┌──

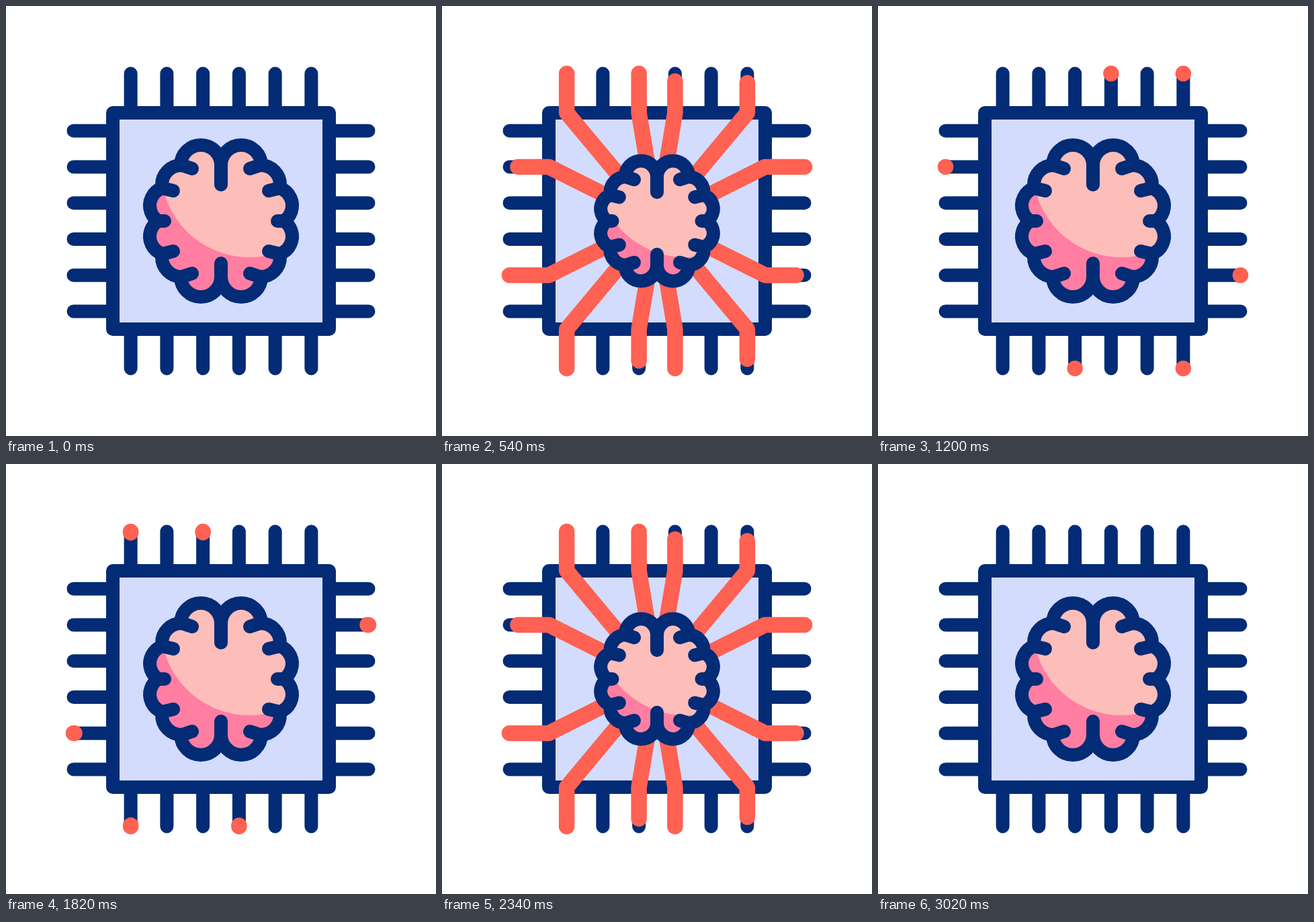
Animation of 640 by 640 pixels, one loop 3200 ms. Source, as an HTML page with a canvas:

```html
<!DOCTYPE html>
<html lang="en">
<head>
<meta charset="utf-8">
<title>Thinking chip</title>
<style>
  html, body { margin: 0; width: 100%; height: 100%; overflow: hidden; background: #fff; }
  canvas { display: block; }
</style>
</head>
<body>
<canvas id="stage" width="640" height="640"></canvas>
<script>
const ctx = document.getElementById('stage').getContext('2d');
const NAVY = '#032b76', PALE = '#d3dcfd', RED = '#ff6152', LIGHT = '#fdbdb9', DARK = '#ff7ea2';

// All coordinates are relative to the centre of the stage.
const MID = 320, PITCH = 53.75, TIP = 219.5, EDGE = 161;
const LOOP = 3200, CYCLE = 1800, ACTIVE = 1220, STEP = 20;
const HALF = 600, TRAVEL = 433, DELAY = 167;

// Pins that carry signals inwards: [slot, side, horizontal?]; the outward ones mirror them.
const SIGNALS = [[-2.5, -1], [-0.5, -1], [-2.5, 1], [0.5, 1], [1.5, -1, true], [-1.5, 1, true]];

const wires = SIGNALS.map(([slot, side, flat]) => {
  const point = d => flat ? [side * d, slot * PITCH] : [slot * PITCH, side * d];
  const bend = point(EDGE);
  return { points: [point(TIP), bend, [0, 0]], length: TIP - EDGE + Math.hypot(...bend) };
});

// One quarter of the brain: lobes as [cx, cy, r], joined at the given points.
const LOBES = [[-30, -83, 30], [-59, -54, 29], [-78.5, -23, 27.5]];
const JOINTS = [[0, -83], [-59.5, -83.5], [-87.6, -48.9], [-93.6, 0]];
const FOLD_TIPS = [[-43, -78], [-71, -45], [-84, 0]];

function addLine(path, from, to) {
  path.moveTo(...from);
  path.lineTo(...to);
}

function quarterEdge() {
  const path = new Path2D();
  LOBES.forEach(([cx, cy, r], i) => {
    const angle = ([x, y]) => Math.atan2(y - cy, x - cx);
    path.arc(cx, cy, r, angle(JOINTS[i]), angle(JOINTS[i + 1]), true);
  });
  return path;
}

const quarterBody = quarterEdge();
quarterBody.lineTo(0, 0);
const quarterLines = quarterEdge();
FOLD_TIPS.forEach((tip, i) => addLine(quarterLines, JOINTS[i + 1], tip));

const body = new Path2D(), lines = new Path2D();
for (const a of [1, -1]) {
  for (const d of [1, -1]) {
    body.addPath(quarterBody, { a, d });
    lines.addPath(quarterLines, { a, d });
  }
}
addLine(lines, [0, -83], [0, -54]);
addLine(lines, [0, 83], [0, 63]);

const chip = new Path2D();
chip.rect(-EDGE, -EDGE, 2 * EDGE, 2 * EDGE);
const pins = new Path2D();
for (let slot = -2.5; slot < 3; slot++) {
  for (const side of [-1, 1]) {
    const p = slot * PITCH;
    addLine(pins, [p, side * TIP], [p, side * EDGE]);
    addLine(pins, [side * TIP, p], [side * EDGE, p]);
  }
}

function ease(p) {
  p = Math.min(1, Math.max(0, p));
  return p * p * (3 - 2 * p);
}

function stroke(path, color, width) {
  ctx.strokeStyle = color;
  ctx.lineWidth = width;
  ctx.stroke(path);
}

// A stretch of wire between its travelling tail and head.
function drawSignal({ points, length }, t, outward) {
  const head = ease(t / TRAVEL) * length;
  const tail = Math.min(ease((t - HALF) / TRAVEL) * length, length - 0.1);
  const path = new Path2D();
  const route = outward ? points.map(([x, y]) => [-x, y]).reverse() : points;
  route.forEach(p => path.lineTo(...p));
  ctx.setLineDash([Math.max(0.1, head - tail), 2000]);
  ctx.lineDashOffset = -tail;
  stroke(path, RED, 23.5);
  ctx.setLineDash([]);
}

function drawBrain(t) {
  const s = 1 - 0.215 * ease(t < HALF ? t / HALF : 2 - t / HALF);
  const scaled = path => {
    const result = new Path2D();
    result.addPath(path, { a: s, d: s });
    return result;
  };
  ctx.save();
  ctx.clip(scaled(body));
  ctx.fillStyle = DARK;
  ctx.fillRect(-MID, -MID, 640, 640);
  ctx.fillStyle = LIGHT;
  ctx.beginPath();
  ctx.arc(42, -77.4, 131.4, 0, 2 * Math.PI);
  ctx.fill();
  ctx.restore();
  stroke(scaled(lines), NAVY, 20);
}

function draw(now) {
  const t = Math.floor(now % LOOP % CYCLE / STEP) * STEP;
  ctx.setTransform(1, 0, 0, 1, MID, MID);
  ctx.lineCap = ctx.lineJoin = 'round';
  ctx.fillStyle = '#fff';
  ctx.fillRect(-MID, -MID, 640, 640);
  stroke(pins, NAVY, 20);
  ctx.fillStyle = PALE;
  ctx.fill(chip);
  stroke(chip, NAVY, 20);
  if (t > 0 && t < ACTIVE) {
    for (const wire of wires) {
      drawSignal(wire, t, false);
      drawSignal(wire, t - DELAY, true);
    }
  }
  drawBrain(t);
}

const start = performance.now();
function tick() {
  draw(performance.now() - start);
  requestAnimationFrame(tick);
}
tick();
</script>
</body>
</html>
```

└──

=== Exercise ===
Go through the listing above and retype each line exactly, apart from the pictures.

=== Solution for this exercise ===
Animation of 640 by 640 pixels, one loop 3200 ms. Source, as an HTML page with a canvas:

```html
<!DOCTYPE html>
<html lang="en">
<head>
<meta charset="utf-8">
<title>Thinking chip</title>
<style>
  html, body { margin: 0; width: 100%; height: 100%; overflow: hidden; background: #fff; }
  canvas { display: block; }
</style>
</head>
<body>
<canvas id="stage" width="640" height="640"></canvas>
<script>
const ctx = document.getElementById('stage').getContext('2d');
const NAVY = '#032b76', PALE = '#d3dcfd', RED = '#ff6152', LIGHT = '#fdbdb9', DARK = '#ff7ea2';

// All coordinates are relative to the centre of the stage.
const MID = 320, PITCH = 53.75, TIP = 219.5, EDGE = 161;
const LOOP = 3200, CYCLE = 1800, ACTIVE = 1220, STEP = 20;
const HALF = 600, TRAVEL = 433, DELAY = 167;

// Pins that carry signals inwards: [slot, side, horizontal?]; the outward ones mirror them.
const SIGNALS = [[-2.5, -1], [-0.5, -1], [-2.5, 1], [0.5, 1], [1.5, -1, true], [-1.5, 1, true]];

const wires = SIGNALS.map(([slot, side, flat]) => {
  const point = d => flat ? [side * d, slot * PITCH] : [slot * PITCH, side * d];
  const bend = point(EDGE);
  return { points: [point(TIP), bend, [0, 0]], length: TIP - EDGE + Math.hypot(...bend) };
});

// One quarter of the brain: lobes as [cx, cy, r], joined at the given points.
const LOBES = [[-30, -83, 30], [-59, -54, 29], [-78.5, -23, 27.5]];
const JOINTS = [[0, -83], [-59.5, -83.5], [-87.6, -48.9], [-93.6, 0]];
const FOLD_TIPS = [[-43, -78], [-71, -45], [-84, 0]];

function addLine(path, from, to) {
  path.moveTo(...from);
  path.lineTo(...to);
}

function quarterEdge() {
  const path = new Path2D();
  LOBES.forEach(([cx, cy, r], i) => {
    const angle = ([x, y]) => Math.atan2(y - cy, x - cx);
    path.arc(cx, cy, r, angle(JOINTS[i]), angle(JOINTS[i + 1]), true);
  });
  return path;
}

const quarterBody = quarterEdge();
quarterBody.lineTo(0, 0);
const quarterLines = quarterEdge();
FOLD_TIPS.forEach((tip, i) => addLine(quarterLines, JOINTS[i + 1], tip));

const body = new Path2D(), lines = new Path2D();
for (const a of [1, -1]) {
  for (const d of [1, -1]) {
    body.addPath(quarterBody, { a, d });
    lines.addPath(quarterLines, { a, d });
  }
}
addLine(lines, [0, -83], [0, -54]);
addLine(lines, [0, 83], [0, 63]);

const chip = new Path2D();
chip.rect(-EDGE, -EDGE, 2 * EDGE, 2 * EDGE);
const pins = new Path2D();
for (let slot = -2.5; slot < 3; slot++) {
  for (const side of [-1, 1]) {
    const p = slot * PITCH;
    addLine(pins, [p, side * TIP], [p, side * EDGE]);
    addLine(pins, [side * TIP, p], [side * EDGE, p]);
  }
}

function ease(p) {
  p = Math.min(1, Math.max(0, p));
  return p * p * (3 - 2 * p);
}

function stroke(path, color, width) {
  ctx.strokeStyle = color;
  ctx.lineWidth = width;
  ctx.stroke(path);
}

// A stretch of wire between its travelling tail and head.
function drawSignal({ points, length }, t, outward) {
  const head = ease(t / TRAVEL) * length;
  const tail = Math.min(ease((t - HALF) / TRAVEL) * length, length - 0.1);
  const path = new Path2D();
  const route = outward ? points.map(([x, y]) => [-x, y]).reverse() : points;
  route.forEach(p => path.lineTo(...p));
  ctx.setLineDash([Math.max(0.1, head - tail), 2000]);
  ctx.lineDashOffset = -tail;
  stroke(path, RED, 23.5);
  ctx.setLineDash([]);
}

function drawBrain(t) {
  const s = 1 - 0.215 * ease(t < HALF ? t / HALF : 2 - t / HALF);
  const scaled = path => {
    const result = new Path2D();
    result.addPath(path, { a: s, d: s });
    return result;
  };
  ctx.save();
  ctx.clip(scaled(body));
  ctx.fillStyle = DARK;
  ctx.fillRect(-MID, -MID, 640, 640);
  ctx.fillStyle = LIGHT;
  ctx.beginPath();
  ctx.arc(42, -77.4, 131.4, 0, 2 * Math.PI);
  ctx.fill();
  ctx.restore();
  stroke(scaled(lines), NAVY, 20);
}

function draw(now) {
  const t = Math.floor(now % LOOP % CYCLE / STEP) * STEP;
  ctx.setTransform(1, 0, 0, 1, MID, MID);
  ctx.lineCap = ctx.lineJoin = 'round';
  ctx.fillStyle = '#fff';
  ctx.fillRect(-MID, -MID, 640, 640);
  stroke(pins, NAVY, 20);
  ctx.fillStyle = PALE;
  ctx.fill(chip);
  stroke(chip, NAVY, 20);
  if (t > 0 && t < ACTIVE) {
    for (const wire of wires) {
      drawSignal(wire, t, false);
      drawSignal(wire, t - DELAY, true);
    }
  }
  drawBrain(t);
}

const start = performance.now();
function tick() {
  draw(performance.now() - start);
  requestAnimationFrame(tick);
}
tick();
</script>
</body>
</html>
```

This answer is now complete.